(3) In the case of the operations in Afghanistan, for instance, legal authority would have four separate potential legs: U.S. legal authority, a Security Council resolution authorizing operations can confer a right for security detentions (as was the case with resolutions issued to cover multinational forces operations in Iraq); international law, which provides a set of minimum standards for operations (particularly Common Article 3 of the Geneva Conventions and the International Covenant on Civil and Political Rights); but finally and most importantly, the detention operations must be reconciled to Afghanistani law.
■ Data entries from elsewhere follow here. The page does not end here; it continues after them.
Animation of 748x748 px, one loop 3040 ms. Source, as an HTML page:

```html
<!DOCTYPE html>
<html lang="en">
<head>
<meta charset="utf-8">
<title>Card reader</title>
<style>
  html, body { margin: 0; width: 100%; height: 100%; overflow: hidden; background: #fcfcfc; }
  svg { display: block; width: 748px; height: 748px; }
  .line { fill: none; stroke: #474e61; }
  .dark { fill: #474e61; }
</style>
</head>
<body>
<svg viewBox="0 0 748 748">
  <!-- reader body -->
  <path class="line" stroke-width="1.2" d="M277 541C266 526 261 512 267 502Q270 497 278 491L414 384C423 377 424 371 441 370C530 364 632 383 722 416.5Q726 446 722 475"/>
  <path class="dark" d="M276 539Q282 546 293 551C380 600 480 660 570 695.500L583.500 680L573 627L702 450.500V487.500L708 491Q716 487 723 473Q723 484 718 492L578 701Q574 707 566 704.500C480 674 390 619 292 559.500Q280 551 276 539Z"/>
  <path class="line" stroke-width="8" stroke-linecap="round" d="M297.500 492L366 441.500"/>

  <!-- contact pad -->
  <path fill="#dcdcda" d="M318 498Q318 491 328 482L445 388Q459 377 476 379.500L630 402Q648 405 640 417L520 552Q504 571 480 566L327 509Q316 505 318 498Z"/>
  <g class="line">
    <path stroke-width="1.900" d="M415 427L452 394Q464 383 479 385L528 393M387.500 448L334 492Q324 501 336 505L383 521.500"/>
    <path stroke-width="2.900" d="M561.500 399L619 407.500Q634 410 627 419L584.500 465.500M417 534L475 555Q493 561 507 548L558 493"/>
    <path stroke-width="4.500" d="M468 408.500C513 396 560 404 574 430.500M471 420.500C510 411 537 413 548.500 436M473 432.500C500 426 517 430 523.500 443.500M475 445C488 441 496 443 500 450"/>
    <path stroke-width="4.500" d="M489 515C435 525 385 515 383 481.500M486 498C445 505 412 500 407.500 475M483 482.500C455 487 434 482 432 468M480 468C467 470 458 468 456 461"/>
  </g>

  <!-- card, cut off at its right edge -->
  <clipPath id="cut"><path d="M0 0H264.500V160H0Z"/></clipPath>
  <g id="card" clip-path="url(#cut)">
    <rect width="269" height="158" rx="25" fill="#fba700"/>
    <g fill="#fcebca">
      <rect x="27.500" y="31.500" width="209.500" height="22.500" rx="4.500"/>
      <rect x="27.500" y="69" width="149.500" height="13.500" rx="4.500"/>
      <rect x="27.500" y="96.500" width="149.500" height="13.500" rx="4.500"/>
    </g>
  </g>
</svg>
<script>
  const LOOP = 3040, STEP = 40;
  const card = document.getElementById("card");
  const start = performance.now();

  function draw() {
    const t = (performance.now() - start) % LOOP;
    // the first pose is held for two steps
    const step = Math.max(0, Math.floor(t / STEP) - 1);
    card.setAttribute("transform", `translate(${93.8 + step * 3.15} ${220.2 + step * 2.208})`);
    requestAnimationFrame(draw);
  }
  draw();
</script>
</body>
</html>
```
Detainees must have all the substantive and procedural rights that Afghanistani law gives them—including rights to be confronted with charges and to defend themselves before an appropriate tribunal.
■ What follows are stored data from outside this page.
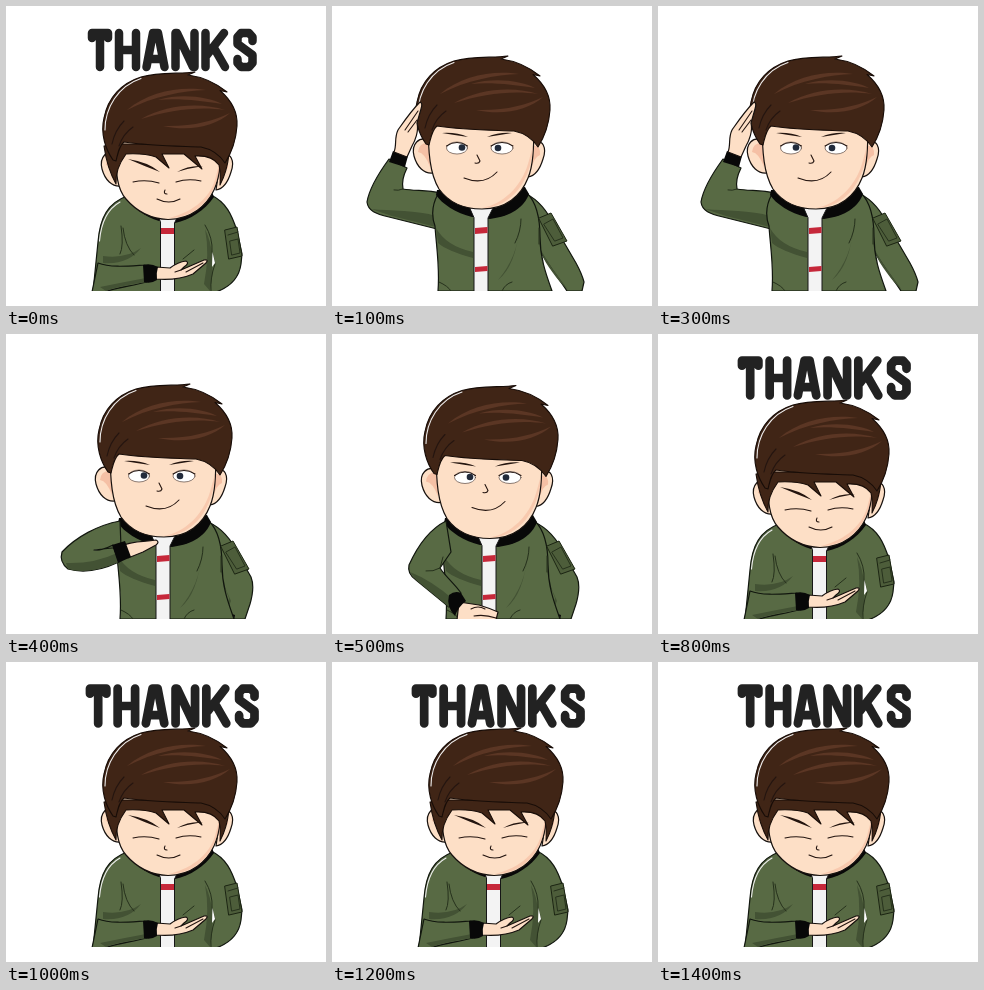
Animation of 320 by 300 pixels, one loop 1500 ms. Source, as an HTML page:

```html
<!DOCTYPE html>
<html lang="en">
<head>
<meta charset="utf-8">
<title>Thanks</title>
<style>
html, body { margin: 0; width: 100%; height: 100%; overflow: hidden; background: #fff; }
svg { display: block; width: 100%; height: 100%; }
path, ellipse { stroke-linejoin: round; stroke-linecap: round; }
.skin { fill: #fddfc6; stroke: #17110e; stroke-width: 1.2; }
.shade { fill: #f3b497; }
.jacket { fill: #586a44; stroke: #11160e; stroke-width: 1.2; }
.fold { fill: #435234; }
.crease { fill: none; stroke: #26311c; stroke-width: 1; }
.patch { fill: #4d5d3a; stroke: #1b2412; stroke-width: 1; }
.black { fill: #080808; }
.shirt { fill: #f3f3f3; stroke: #161616; stroke-width: 1; }
.red { fill: #c6283a; }
.line { fill: none; stroke: #241510; stroke-width: 1.1; }
.brow { fill: #24150f; }
.hair { fill: #402516; stroke: #170c07; stroke-width: 1.1; }
.shine { fill: #5b3624; }
.rim { fill: none; stroke: #eee; stroke-width: 1.1; }
.letters { fill: none; stroke: #222; stroke-width: 8.5; stroke-linecap: square; }
</style>
</head>
<body>
<svg viewBox="0 0 320 300">
<defs>
  <clipPath id="crop"><path d="M0 0H320V285H0Z"/></clipPath>
  <g id="ears">
    <path class="skin" d="M105 134C95 130 87 138 90 150C93 161 100 168 109 167Z"/>
    <path class="skin" d="M209 137C219 132 223 142 219 153C216 163 211 170 204 171Z"/>
    <path class="shade" d="M105 137Q95 136 94 146Q101 147 106 161ZM209 140Q217 139 216 149Q210 151 207 164Z" opacity=".7"/>
  </g>
  <g id="hair">
    <path class="hair" d="M102 138C95 128 89 112 93 96C97 75 111 61 130 55C148 50 168 52 184 50L177 53C192 55 205 61 216 70L209 68.500C220 78 227 89 226 104C225 118 221 130 214 141C208 132 200 127 190 125C165 124 140 124 113 120C108 124 107 131 105 139Z"/>
    <path class="rim" d="M94 108C94 86 107 64 130 56.500"/>
    <path class="shine" d="M116 88C138 69 170 64 195 68C171 69 143 74 116 88ZM130 97C156 82 190 80 214 88C188 84 159 88 130 97ZM147 78C171 71 197 75 211 82C191 79 168 76 147 78ZM152 104C181 105 202 99 219 91C204 104 180 110 152 104Z"/>
    <path class="line" d="M101 122Q104 108 113 99M108 124Q112 112 122 105"/>
  </g>
</defs>

<g clip-path="url(#crop)">
  <g id="stand">
    <g id="armRight">
      <path class="jacket" d="M202 188C215 194 224 206 231 221L252 257Q258 268 260 276L258 285H243C233 270 220 253 212 238Z"/>
      <path class="fold" d="M213 236C222 256 235 271 244 284L236 276C225 262 217 251 213 236Z"/>
    </g>
    <g id="armRightIn">
      <path class="jacket" d="M202 188C216 194 226 206 233 222L245 243Q249 253 244 270L239 285H218L221 267L212 240Z"/>
      <path class="fold" d="M213 240L225 267L220 279L223 264Z"/>
      <path class="black" d="M217 277L229 281L228 286H214Z"/>
    </g>
    <g id="saluteSleeve">
      <path class="jacket" d="M116 187C104 184 91 185 79 183Q77 174 83 162L65 153C54 168 45 184 43 196C44 205 52 208 65 211L113 223Z"/>
      <path class="fold" d="M47 203C66 205 94 204 112 210V221L68 210Z"/>
      <path class="crease" d="M79 183Q74 185 70 184"/>
      <path class="black" d="M69 145L84 150L81 161L65 156Z"/>
    </g>
    <path class="jacket" d="M114 188C130 202 180 204 203 187C212 196 216 211 216 231C216 252 222 268 228 285H114C116 260 112 238 111 220C107 209 109 197 114 188Z"/>
    <path class="fold" d="M112 222Q122 240 149 246V252Q123 245 114 237ZM196 218Q194 251 174 274Q192 260 196 218Z"/>
    <path class="crease" d="M115 276Q124 280 127 285M197 213Q197 225 191 237M178 285Q181 278 188 276M215 238V222"/>
    <path class="black" d="M113 184L201 181L205 188C200 201 188 210 166 213L148 211C132 207 118 198 112 189Z"/>
    <path class="shirt" d="M146 202H169L164 212V286H150V212Z"/>
    <path class="red" d="M151 222L163.500 221V227L151 228ZM151 261L163.500 260V265L151 266Z"/>
    <path class="patch" d="M215 212L227 207L243 235L229 240Z"/>
    <path class="crease" d="M220 218L229 213L239 232L231 235Z"/>

    <g id="standHead">
      <use href="#ears"/>
      <path class="skin" d="M104 112C104 148 106 168 115 183C125 197 140 203 158 203C182 203 197 190 204 172C209 160 210 145 210 112Z"/>
      <path class="shade" d="M209 140C208 173 188 202 158 202C179 198 197 181 204 158Z" opacity=".5"/>
      <path class="brow" d="M118 127Q132 126 144 131Q130 129 118 127ZM163 131Q175 126 188 127Q176 129 163 131Z"/>
      <g fill="#fff" stroke="#5b4a43" stroke-width=".7">
        <ellipse cx="133" cy="142" rx="10.500" ry="6"/>
        <ellipse cx="178" cy="142" rx="11" ry="6"/>
      </g>
      <path class="line" d="M122.500 140Q133 133 143.500 140M167 140Q178 133 189 140"/>
      <g fill="#222b3b"><circle cx="138" cy="141.500" r="3.300"/><circle cx="174" cy="142" r="3.300"/></g>
      <path class="line" d="M153 149L156 155Q155 158 151 157M140 172Q160 180 173 166"/>
      <use href="#hair"/>
    </g>

    <g id="saluteHand">
      <path class="skin" d="M70 146C73 139 70 132 74 124C81 114 87 105 96 96Q99 97 97 103L93 117C95 125 91 135 88 140L83 151Z"/>
      <path class="line" d="M81 124L94 105M84 126L93 114"/>
    </g>
    <g id="lowerArm">
      <path class="jacket" d="M114 187C92 191 70 203 56 218Q53 228 62 235C79 240 98 235 113 228L107 211Q95 217 88 216L115 213Z"/>
      <path class="fold" d="M60 229Q88 230 111 219L113 228Q83 241 62 235Z"/>
      <path class="skin" d="M118 211C127 207 137 208 150 206Q154 208 150 211L137 218L122 224Z"/>
      <path class="black" d="M106 211L119 207L125 223L112 229Z"/>
    </g>
    <g id="bellyArm">
      <path class="skin" d="M127 268L147 271Q157 274 166 278L164 286H125Z"/>
      <path class="line" d="M142 282Q152 280 164 284M139 275Q146 271 153 275"/>
      <path class="jacket" d="M114 187C98 195 86 211 77 231Q75 240 84 246L117 273L129 259C122 249 112 241 108 234L119 218Z"/>
      <path class="fold" d="M78 238Q99 246 122 266L117 273L84 246Z"/>
      <path class="crease" d="M108 234Q101 238 94 237M111 223L108 234"/>
      <path class="black" d="M117 261Q123 256 129 259L134 267Q126 273 123 282Q114 273 117 261Z"/>
    </g>
  </g>

  <g id="bow">
    <path class="jacket" d="M121 190C102 197 94 211 92 236L87 286H210C224 281 233 273 235 258L236 248L231 225C226 209 220 196 205 189Z"/>
    <path class="fold" d="M97 250Q120 253 135 242Q122 259 97 257ZM204 285C209 261 207 239 199 223Q204 248 198 278Z"/>
    <path class="crease" d="M117 222Q119 240 128 249M199 219Q207 232 206 246L209 258Q204 272 205 285M188 244L177 253M115 220Q118 240 114 248"/>
    <path d="M206.500 246L209 257L206 261Z" fill="#fff"/>
    <path class="rim" d="M93.500 235Q96 206 114 196"/>
    <path class="black" d="M120 189L206 186L208 191C199 204 184 214 169 217L153 215C139 211 126 201 120 189Z"/>
    <path class="shirt" d="M151 208H173L168.500 217V286H154.500V216Z"/>
    <path class="red" d="M155 222H168V228H155Z"/>
    <path class="patch" d="M219 224L231 221L236 250L223 253Z"/>
    <path class="crease" d="M224 235L232 233L234 247L226 249ZM222 229L232 226"/>
    <path class="jacket" d="M92 257C105 262 123 260 139 259L141 276C126 280 108 282 99 286H86Z"/>
    <path class="fold" d="M94 281Q118 276 140 272L141 276Q112 280 100 285Z"/>
    <path class="skin" d="M150 261L164 262Q172 256 180 255Q184 257 178 261L175 264L198 254Q203 253 200 257L187 268Q171 275 149 273Z"/>
    <path class="line" d="M175 264L169 266M180 266L197 257"/>
    <path class="black" d="M137 259Q145 257 152 261Q150 267 151 274Q145 278 138 276Z"/>

    <use href="#ears" x="6" y="13"/>
    <path class="skin" d="M110 130C109 172 112 184 120 193C132 207 147 213 162 213.500C186 213 201 199 208 184C213 173 215 160 215 130Z"/>
    <path class="shade" d="M214 155C213 188 192 212 163 212C188 206 206 190 210 170Z" opacity=".5"/>
    <path class="brow" d="M122 153Q142 156 154 166Q138 160 122 153ZM171 166Q182 159 197 160Q184 162 171 166Z"/>
    <path class="line" d="M127 176Q140 173 153 177M170 176Q182 172 195 175M159 184Q157 188 161 188M151 193Q163 199 174 193"/>
    <path class="hair" d="M98 140Q101 162 110 178Q109 163 120 148Q138 147 150 151L163 162L156 148H178L196 163L189 150Q206 149 213 159Q215 168 214 179Q221 166 223 148L210 138H112Z"/>
    <use href="#hair" x="5" y="16" clip-path="url(#bowHair)"/>
  </g>
</g>
<clipPath id="bowHair"><path d="M80 40H240V148H80Z"/></clipPath>

<g id="thanks" class="letters" role="img" aria-label="THANKS">
  <path d="M86 32V27H102V32M94 27V61"/>
  <path d="M113 27V61M130 27V61M113 44H130"/>
  <path d="M140.500 61L147 27H152L158.500 61M145 53H154"/>
  <path d="M169.500 61V27H171L187 61H188.500V27"/>
  <path d="M199.500 27V61M218 27L201 49M207.500 41L219 61"/>
  <path d="M246.500 35V31L243 27H235L231.500 31V38L246.500 49V57L243 61H235L231.500 57V53"/>
</g>
</svg>
<script>
const STEP = 100, LOOP = 1500;
const $ = id => document.getElementById(id);
const show = (id, on) => $(id).style.display = on ? '' : 'none';

function textScale(step) {
  if (step === 7) return 1.012;
  return step >= 8 && step % 2 === 0 ? 1.025 : 1;
}

function draw(step) {
  const standing = step >= 1 && step <= 5, salute = step <= 3;
  show('stand', standing);
  show('bow', !standing);
  show('thanks', !standing);
  ['saluteSleeve', 'saluteHand', 'armRight'].forEach(id => show(id, salute));
  show('armRightIn', !salute);
  show('lowerArm', step === 4);
  show('bellyArm', step === 5);
  $('stand').setAttribute('transform', `translate(${step < 3 ? -8 : 0} 0)`);
  $('standHead').setAttribute('transform', `translate(0 ${step === 5 ? 1.5 : 0})`);
  $('thanks').setAttribute('transform', `translate(166.5 44) scale(${textScale(step)}) translate(-166.5 -44)`);
}

function tick() {
  draw(Math.floor(performance.now() % LOOP / STEP));
  requestAnimationFrame(tick);
}
tick();
</script>
</body>
</html>
```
(4) The authority of the United States to act and the reconciliation to Afghanistani law should be enshrined in an agreement between the United States and Afghanistan.
This sounds elaborate, but in fact the United States military have maintained detention facilities in foreign countries many times in the past, and usually on the basis of these arrangements, sometimes subsumed in a Status of Forces Agreement.
The debate on this issue has focused on some things that strike me as irrelevant or unnecessary. There is no need for special new Congressional legislation addressing the detention operations. Such legislation would only complicate the executive in his major responsibility—namely, concluding an agreement with the host nation. Also, I do not see a particular role for the U.S. Constitution, including the habeas corpus process and due process. They do act as limitations on what the U.S. military can do in certain circumstances, of course, and they reflect basic values that the U.S. should seek to uphold. But it would be absurd to take them as affirmative standards for a detention operation in Afghanistan—in fact that might even be seen as the projection of U.S. law on to the soil of a foreign country, which could be viewed from an international law perspective as inappropriate.
More from Scott Horton:
Conversation — August 5, 2016, 12:08 pm
Sidney Blumenthal on the origins of the Republican Party, the fallout from Clinton’s emails, and his new biography of Abraham Lincoln
Conversation — March 30, 2016, 3:44 pm
Joseph Hickman discusses his new book, The Burn Pits, which tells the story of thousands of U.S. soldiers who, after returning from Iraq and Afghanistan, have developed rare cancers and respiratory diseases.
Years ago, I lived in Montana, a land of purple sunsets, clear streams, and snowflakes the size of silver dollars drifting through the cold air. There were no speed limits and you could legally drive drunk. My small apartment in Missoula had little privacy. In order to write, I rented an off-season fishing cabin on Rock Creek, a one-room place with a bed and a bureau. I lacked the budget for a desk. My idea was to remove a sliding door from a closet in my apartment and place it over a couple of hastily cobbled-together sawhorses.
Average number of bacteria living in a pound of U.S. mud:
Canadian doctors saved a baby from drowning in his own drool by using Botox on his salivary glands.
A black bear named Pedals, famous for walking upright on his hind legs through Rockaway Township, New Jersey, was reported killed by a hunter, and a hiker in California was attacked after he interrupted two bears mating. It was a “pretty good bear attack,” said the local police chief.
Subscribe to the Weekly Review newsletter. Don’t worry, we won’t sell your email address!
"She never thanked me, never looked at me—melted away into the miserable night, in the strangest manner I ever saw. I have seen many strange things, but not one that has left a deeper impression on my memory than the dull impassive way in which that worn-out heap of misery took that piece of money, and was lost."